PROBLEM TO WORK ON: Copy the opening lines of the listing exactly, through and including the line with "--mask-line: #6a6a6a;"; do not copy any pictures.
═══ DATA TO PROCESS
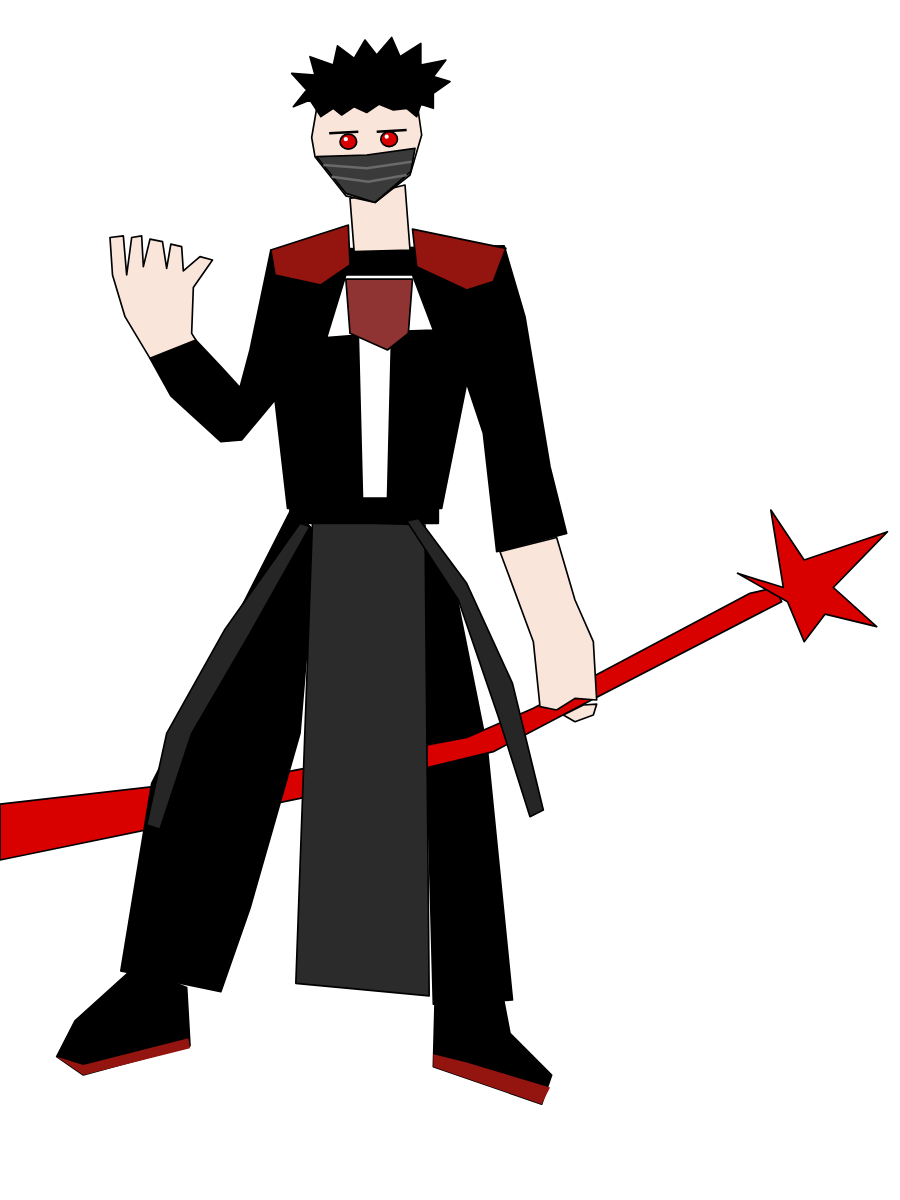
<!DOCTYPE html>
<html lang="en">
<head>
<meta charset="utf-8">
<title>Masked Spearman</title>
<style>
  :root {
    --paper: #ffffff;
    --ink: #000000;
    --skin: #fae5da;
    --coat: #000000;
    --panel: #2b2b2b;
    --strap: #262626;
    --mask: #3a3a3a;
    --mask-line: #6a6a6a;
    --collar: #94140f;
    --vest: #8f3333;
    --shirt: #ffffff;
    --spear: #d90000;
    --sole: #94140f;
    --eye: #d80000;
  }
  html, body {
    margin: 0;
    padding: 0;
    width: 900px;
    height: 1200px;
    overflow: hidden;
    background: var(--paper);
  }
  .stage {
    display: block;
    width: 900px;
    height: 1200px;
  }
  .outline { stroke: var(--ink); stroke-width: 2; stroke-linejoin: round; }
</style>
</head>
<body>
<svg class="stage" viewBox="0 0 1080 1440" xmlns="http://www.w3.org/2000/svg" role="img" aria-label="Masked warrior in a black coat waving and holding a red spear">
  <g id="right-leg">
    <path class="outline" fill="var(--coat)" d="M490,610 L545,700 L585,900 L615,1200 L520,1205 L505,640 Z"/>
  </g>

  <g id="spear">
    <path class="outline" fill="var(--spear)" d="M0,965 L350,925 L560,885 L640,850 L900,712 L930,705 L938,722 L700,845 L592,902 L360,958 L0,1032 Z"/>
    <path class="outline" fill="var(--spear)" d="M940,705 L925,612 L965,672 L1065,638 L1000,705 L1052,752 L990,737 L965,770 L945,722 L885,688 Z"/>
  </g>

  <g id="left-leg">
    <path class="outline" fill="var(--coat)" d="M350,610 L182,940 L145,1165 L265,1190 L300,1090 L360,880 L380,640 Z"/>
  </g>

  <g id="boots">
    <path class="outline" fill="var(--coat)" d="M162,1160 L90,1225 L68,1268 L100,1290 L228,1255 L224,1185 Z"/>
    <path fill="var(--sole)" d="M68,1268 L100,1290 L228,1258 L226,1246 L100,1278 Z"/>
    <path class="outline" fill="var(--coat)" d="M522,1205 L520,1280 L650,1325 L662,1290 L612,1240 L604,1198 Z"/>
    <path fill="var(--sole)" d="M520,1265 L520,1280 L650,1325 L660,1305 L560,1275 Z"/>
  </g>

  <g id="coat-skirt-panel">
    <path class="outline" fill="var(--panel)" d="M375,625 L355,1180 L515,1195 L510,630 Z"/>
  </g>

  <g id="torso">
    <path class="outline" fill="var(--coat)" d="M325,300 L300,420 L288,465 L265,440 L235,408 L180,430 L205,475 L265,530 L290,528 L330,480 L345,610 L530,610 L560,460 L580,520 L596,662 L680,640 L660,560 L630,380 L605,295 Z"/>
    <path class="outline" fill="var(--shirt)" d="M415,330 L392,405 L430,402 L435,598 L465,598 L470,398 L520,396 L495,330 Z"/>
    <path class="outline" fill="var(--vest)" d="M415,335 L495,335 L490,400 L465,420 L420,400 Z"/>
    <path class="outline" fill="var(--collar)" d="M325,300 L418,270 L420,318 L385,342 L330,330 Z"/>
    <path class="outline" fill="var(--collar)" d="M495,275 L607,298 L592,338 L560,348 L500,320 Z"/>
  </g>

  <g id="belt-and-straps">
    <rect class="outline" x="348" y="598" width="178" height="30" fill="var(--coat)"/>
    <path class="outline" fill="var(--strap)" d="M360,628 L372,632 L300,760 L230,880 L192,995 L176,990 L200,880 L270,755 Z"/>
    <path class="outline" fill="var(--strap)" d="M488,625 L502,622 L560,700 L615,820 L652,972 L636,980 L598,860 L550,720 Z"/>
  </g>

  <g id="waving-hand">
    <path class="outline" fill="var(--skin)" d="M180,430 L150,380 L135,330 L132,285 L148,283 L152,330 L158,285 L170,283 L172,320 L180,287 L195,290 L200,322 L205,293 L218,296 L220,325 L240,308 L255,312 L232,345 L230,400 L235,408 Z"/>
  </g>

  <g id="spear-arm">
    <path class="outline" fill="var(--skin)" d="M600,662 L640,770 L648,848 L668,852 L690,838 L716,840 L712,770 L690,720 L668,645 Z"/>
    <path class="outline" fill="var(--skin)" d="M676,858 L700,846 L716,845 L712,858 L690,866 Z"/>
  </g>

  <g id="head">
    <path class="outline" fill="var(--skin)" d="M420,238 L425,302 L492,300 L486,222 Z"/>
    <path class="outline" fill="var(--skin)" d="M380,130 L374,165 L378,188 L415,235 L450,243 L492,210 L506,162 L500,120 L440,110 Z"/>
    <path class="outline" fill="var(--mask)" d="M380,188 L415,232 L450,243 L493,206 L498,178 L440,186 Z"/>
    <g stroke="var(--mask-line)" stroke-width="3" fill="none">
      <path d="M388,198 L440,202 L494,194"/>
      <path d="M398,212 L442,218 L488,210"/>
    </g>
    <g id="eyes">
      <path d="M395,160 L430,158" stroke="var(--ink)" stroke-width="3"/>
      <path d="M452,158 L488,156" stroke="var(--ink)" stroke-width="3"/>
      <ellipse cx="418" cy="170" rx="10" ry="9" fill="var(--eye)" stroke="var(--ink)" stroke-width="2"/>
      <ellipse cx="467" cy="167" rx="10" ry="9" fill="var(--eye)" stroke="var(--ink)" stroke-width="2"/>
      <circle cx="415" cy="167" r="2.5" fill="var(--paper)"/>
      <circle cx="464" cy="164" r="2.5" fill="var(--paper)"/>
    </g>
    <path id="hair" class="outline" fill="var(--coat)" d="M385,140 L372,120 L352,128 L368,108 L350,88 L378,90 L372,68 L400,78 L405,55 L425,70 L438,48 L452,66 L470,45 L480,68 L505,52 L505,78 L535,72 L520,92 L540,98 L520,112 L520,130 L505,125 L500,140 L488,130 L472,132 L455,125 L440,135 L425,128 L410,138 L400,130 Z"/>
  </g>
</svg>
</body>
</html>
══════
ANSWER SECTION:
<!DOCTYPE html>
<html lang="en">
<head>
<meta charset="utf-8">
<title>Masked Spearman</title>
<style>
  :root {
    --paper: #ffffff;
    --ink: #000000;
    --skin: #fae5da;
    --coat: #000000;
    --panel: #2b2b2b;
    --strap: #262626;
    --mask: #3a3a3a;
    --mask-line: #6a6a6a;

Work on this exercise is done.